FORT COLLINS, Colo. (July 21, 2022) — Irrigation Innovation Consortium (IIC), a public- private collaboration dedicated to the promotion and enhancement of water and energy efficiency in irrigation, has selected four new research projects to begin this summer. Through its annual competitive research calls, IIC encourages private and public entities to combine their expertise to accelerate the development and application of new knowledge and technologies to benefit the irrigation sector and society. Funds and partner match committed to new research in this competitive project cycle total $1.05 million. IIC administers this research grant program by leveraging a $5 million award from the Foundation for Food & Agriculture Research (FFAR) that is matched with non-federal contributions from industry and other partners.

These projects closely fit combinations of IIC research priorities established based on interviews and a survey the Consortium conducted in 2021 with irrigation sector stakeholders:

  • Evaluating and improving irrigation technologies and recommendations
  • Improving integration of irrigation tools and strategies
  • Data synthesis to inform irrigation decision making
  • Clarifying water use benchmarks, targets and protocols
  • Quantifying potential benefits (biophysical, practical, economic) of advanced irrigation management

“This year’s projects are each highly applied and have effective outreach plans to encourage adoption of tools and research insights,” said Dr. Tim Martin, IIC’s Executive Director. “As a result, we are looking forward to meaningful research results for irrigators, water managers, and industry partners that will encourage broader adoption of advanced irrigation tools and strategies.”

“These projects encompass a wide range of important research that will be highly beneficial to stakeholders,” said Dr. Kathy Boomer, FFAR scientific program director. “We are excited about the diverse collaborations and their potential for pioneering breakthroughs that will go far in advancing sustainable irrigation and water management.”

Read more about these selected projects:

Using the Irrigation-Energy Linkage to Estimate Irrigation Water Delivery

Principal Investigator: Amy Harsch, Nebraska Water Balance Alliance
Industry Partner: Grower Information Services Coop
Budget, including match: $195,852

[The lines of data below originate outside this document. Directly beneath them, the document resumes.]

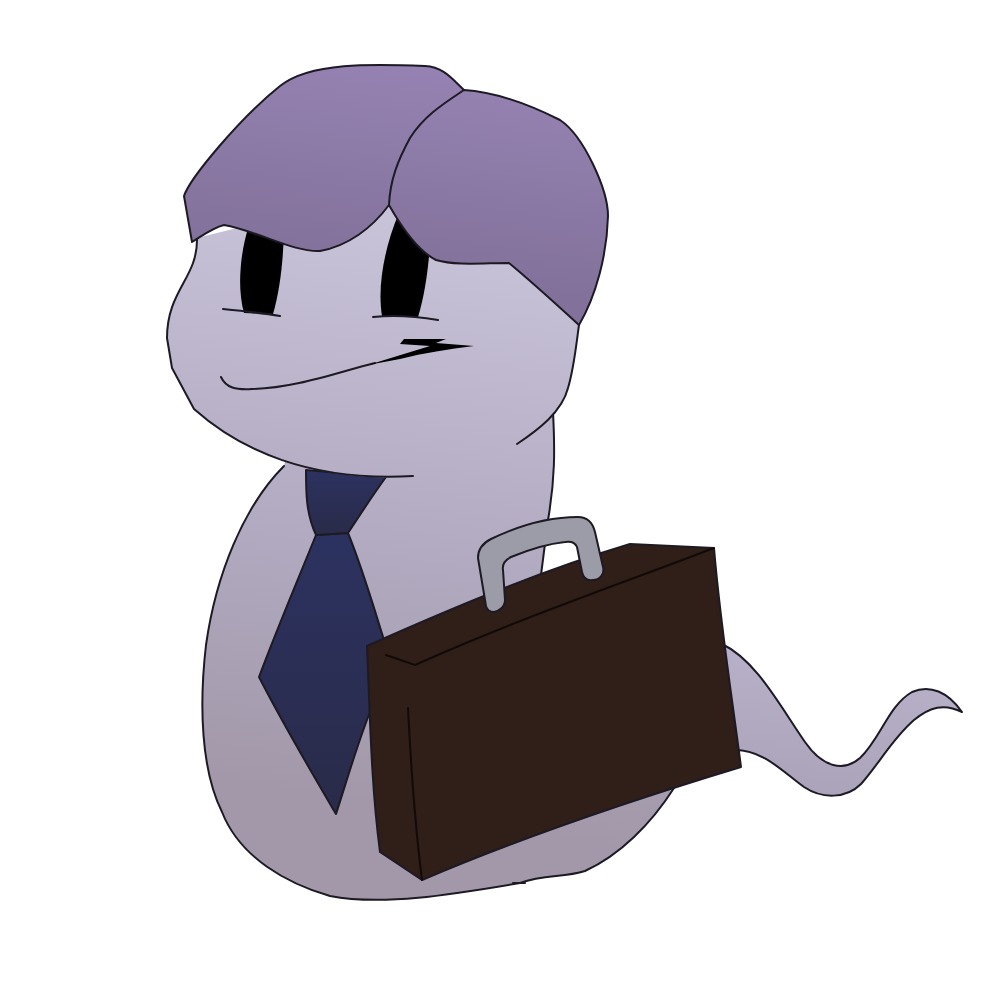
<!DOCTYPE html>
<html lang="en">
<head>
<meta charset="utf-8">
<title>Office snake</title>
<style>
:root {
  --paper: #ffffff;
  --ink: #1d1a24;
  --skin-light: #cac4da;
  --skin-mid: #b4adc4;
  --skin-dark: #a298a9;
  --hair-light: #9582b2;
  --hair-dark: #82719a;
  --tie-light: #2c3260;
  --tie-dark: #2a2b49;
  --leather: #301e18;
  --leather-line: #120a08;
  --metal: #9c9ba8;
}
html, body { margin: 0; background: var(--paper); overflow: hidden; }
svg { display: block; width: 1000px; height: 1000px; }
.outline { stroke: var(--ink); stroke-width: 2; stroke-linejoin: round; stroke-linecap: round; }
.line { fill: none; }
.skin { fill: url(#skin); }
.tail { fill: url(#tail-skin); }
.hair { fill: url(#hair); }
.tie { fill: url(#tie); }
.eye, .smirk { fill: #000; }
.case { fill: var(--leather); }
.case-edge { fill: none; stroke: var(--leather-line); stroke-width: 2; stroke-linecap: round; }
.handle { fill: var(--metal); }
</style>
</head>
<body>
<svg viewBox="0 0 1000 1000" role="img" aria-label="A smirking lilac snake with purple hair, a navy tie and a brown briefcase">
  <defs>
    <linearGradient id="skin" gradientUnits="userSpaceOnUse" x1="440" y1="210" x2="340" y2="800">
      <stop offset="0" stop-color="var(--skin-light)"/>
      <stop offset=".5" stop-color="var(--skin-mid)"/>
      <stop offset="1" stop-color="var(--skin-dark)"/>
    </linearGradient>
    <linearGradient id="tail-skin" gradientUnits="userSpaceOnUse" x1="800" y1="650" x2="780" y2="800">
      <stop offset="0" stop-color="#b8b1c9"/>
      <stop offset="1" stop-color="#aaa2b8"/>
    </linearGradient>
    <linearGradient id="hair" gradientUnits="userSpaceOnUse" x1="410" y1="70" x2="380" y2="270">
      <stop offset="0" stop-color="var(--hair-light)"/>
      <stop offset="1" stop-color="var(--hair-dark)"/>
    </linearGradient>
    <linearGradient id="tie" x1="0" y1="0" x2="0" y2="1">
      <stop offset="0" stop-color="var(--tie-light)"/>
      <stop offset="1" stop-color="var(--tie-dark)"/>
    </linearGradient>
  </defs>

  <g id="tail">
    <path class="tail outline" d="M722 644C756 660 780 706 805 742C823 768 844 772 860 758C881 738 888 706 912 692C930 684 948 692 962 712C944 703 930 707 914 720C892 739 879 764 861 784C846 799 822 799 804 787C784 773 764 750 735 750Z"/>
  </g>

  <g id="body">
    <path class="skin" d="M284 466C244 506 216 574 206 645C199 705 201 770 222 812C240 858 288 884 330 896C382 906 450 895 520 883C545 874 563 878 585 871C620 855 651 824 674 788L600 640L541 575L548 520C555 480 555 450 553 412L500 380L300 400Z"/>
    <path class="outline line" d="M284 466C244 506 216 574 206 645C199 705 201 770 222 812C240 858 288 884 330 896C382 906 450 895 520 883C545 874 563 878 585 871C620 855 651 824 674 788"/>
    <path class="outline line" d="M513 883L525 883M553 412C555 450 555 480 548 520L541 575"/>
  </g>

  <g id="necktie">
    <path class="tie outline" d="M316 535L348 533C363 570 372 602 384 640L370 712C357 745 346 783 336 814C309 768 283 724 259 677C278 626 297 582 316 535Z"/>
    <path class="tie outline" d="M306 470L386 477C372 496 360 515 348 533L316 535C306 514 306 492 306 470Z"/>
  </g>

  <g id="head">
    <path class="skin" d="M197 238C198 278 167 290 167 338L172 368L194 409C240 450 310 482 413 477L519 444C538 432 562 412 568 388C574 368 576 346 579 325L500 200L390 190Z"/>
    <path class="outline line" d="M197 238C198 278 167 290 167 338L172 368L194 409C240 450 310 482 413 476M579 325C576 346 574 368 568 388C562 412 538 430 517 444"/>
    <g id="eyes">
      <path class="eye" d="M249 225L284 232C283 262 280 290 273 314L244 313C237 288 240 253 249 225Z"/>
      <path class="eye" d="M398 215L430 245C428 270 425 294 418 317L382 316C377 285 385 247 398 215Z"/>
      <path class="outline line" d="M223 309C243 311 262 313 280 316M373 317C395 315 414 316 438 320"/>
    </g>
    <g id="mouth">
      <path class="outline line" d="M221 377C226 388 236 390 252 389C295 388 335 373 375 363"/>
      <path class="smirk" d="M368 365L430 346L400 344L404 339L446 339L436 343L474 346C448 349 424 353 400 359Z"/>
    </g>
  </g>

  <g id="hairdo">
    <path class="hair outline" d="M192 242L184 196C190 178 240 118 280 86C310 62 372 64 425 66C444 67 453 80 464 90L440 170L389 205C372 228 348 246 320 251C292 252 258 231 224 225C212 228 202 236 192 242Z"/>
    <path class="hair outline" d="M464 90C498 92 532 106 560 120C584 136 608 190 608 216C607 255 596 296 579 325C556 304 532 282 509 263C484 263 456 266 436 260C418 251 402 228 389 205C390 180 398 160 410 138C424 116 443 104 464 90Z"/>
  </g>

  <g id="briefcase">
    <path class="case outline" d="M367 646C450 609 540 571 630 544L714 548C720 622 732 697 741 767C632 800 525 836 422 880L380 852C371 784 370 715 367 646Z"/>
    <path class="case-edge" d="M386 655L415 665C515 620 615 586 714 548M408 708C411 768 415 825 422 880"/>
    <path class="handle outline" d="M486 606L478 558C478 549 483 543 491 539C520 525 550 517 578 517C588 517 593 524 595 532L603 567C605 575 599 580 593 580C586 581 583 577 582 572L577 547C575 542 571 541 565 542C546 544 528 550 511 557C505 560 502 564 503 570L505 600C505 607 499 611 494 612C489 612 487 610 486 606Z"/>
  </g>
</svg>
</body>
</html>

This project, which expands on work previously funded by the IIC, is focused on using electrical runtime data to accurately estimate water pumped for irrigation in real time. In addition to providing real-time field-level data on water use to farmers via a user-friendly dashboard tool, the team provides aggregated data to support local groundwater district and state government agency work on water resource modeling, water budgeting, and policy development. The team aims to encourage shifts in awareness and practice related to irrigation management and to scale their impact by engaging with producers and district managers in two Nebraska water management districts.

Developing a data assimilation and integration tool for irrigation management technologies used by California Almond Growers
Principal Investigator: Nicholas Bambach, University of California Davis
Industry Partner: Almond Board of California Budget, including match: $291,380

This team will develop a dashboard interface for almond growers that will integrate information from various irrigation management tools producers are using to support critical irrigation decisions, with a strong focus on making remote sensing data actionable.
The team will engage with multiple industry partners whose tools will be able to plug into this interface, and will train Extension agents, farm advisors, government field staff, and other irrigation stakeholders on how to use this dashboard.

Organizing and analyzing Testing Ag Performance Solutions program data, quantifying productivity and GHG outcomes for corn, grain sorghum, and cotton
Principal Investigator: Daran Rudnick, University of Nebraska-Lincoln
Budget, including match: $250,580

The Testing Ag Performance Solutions program (TAPS, www.TAPS.unl.edu), which is designed to reflect real-world on-farm conditions and circumstances, engages producers in annual competitions to demonstrate and expand their proficiency at managing and marketing commodity crops as efficiently and profitably as possible. The team will capitalize on the extensive data gathered over the last five years of the program, including on how growers’ use of decision support technologies affects production outcomes, to synthesize and distill a broad range of management implications and inform future research priorities.

Extension Outreach Tools to Improve Adoption of Irrigation Management Technologies in the Texas Panhandle
Principal Investigator: David Parker, West Texas A&M University and Texas A&M Agrilife Extension Service
Industry Partners: Better Harvest Co., Providence Farm Budget, including match: $303,384

This team will develop a user-friendly tool to guide producers in the Texas Panhandle distribute acres dedicated to irrigated and dryland crops as a strategy for managing declining groundwater resources more effectively and profitably. The team will work closely with crop consultants and producers to support their use of this tool in conjunction with using soil moisture sensors effectively.

The Foundation for Food & Agriculture Research (FFAR) builds public-private partnerships to fund bold research addressing big food and agriculture challenges. FFAR was established in the 2014 Farm Bill to increase public agriculture research investments, fill knowledge gaps, and complement USDA’s research agenda. FFAR’s model matches federal funding from Congress with private funding, delivering a powerful return on taxpayer investment. Through collaboration and partnerships, FFAR advances actionable science benefiting farmers, consumers, and the environment.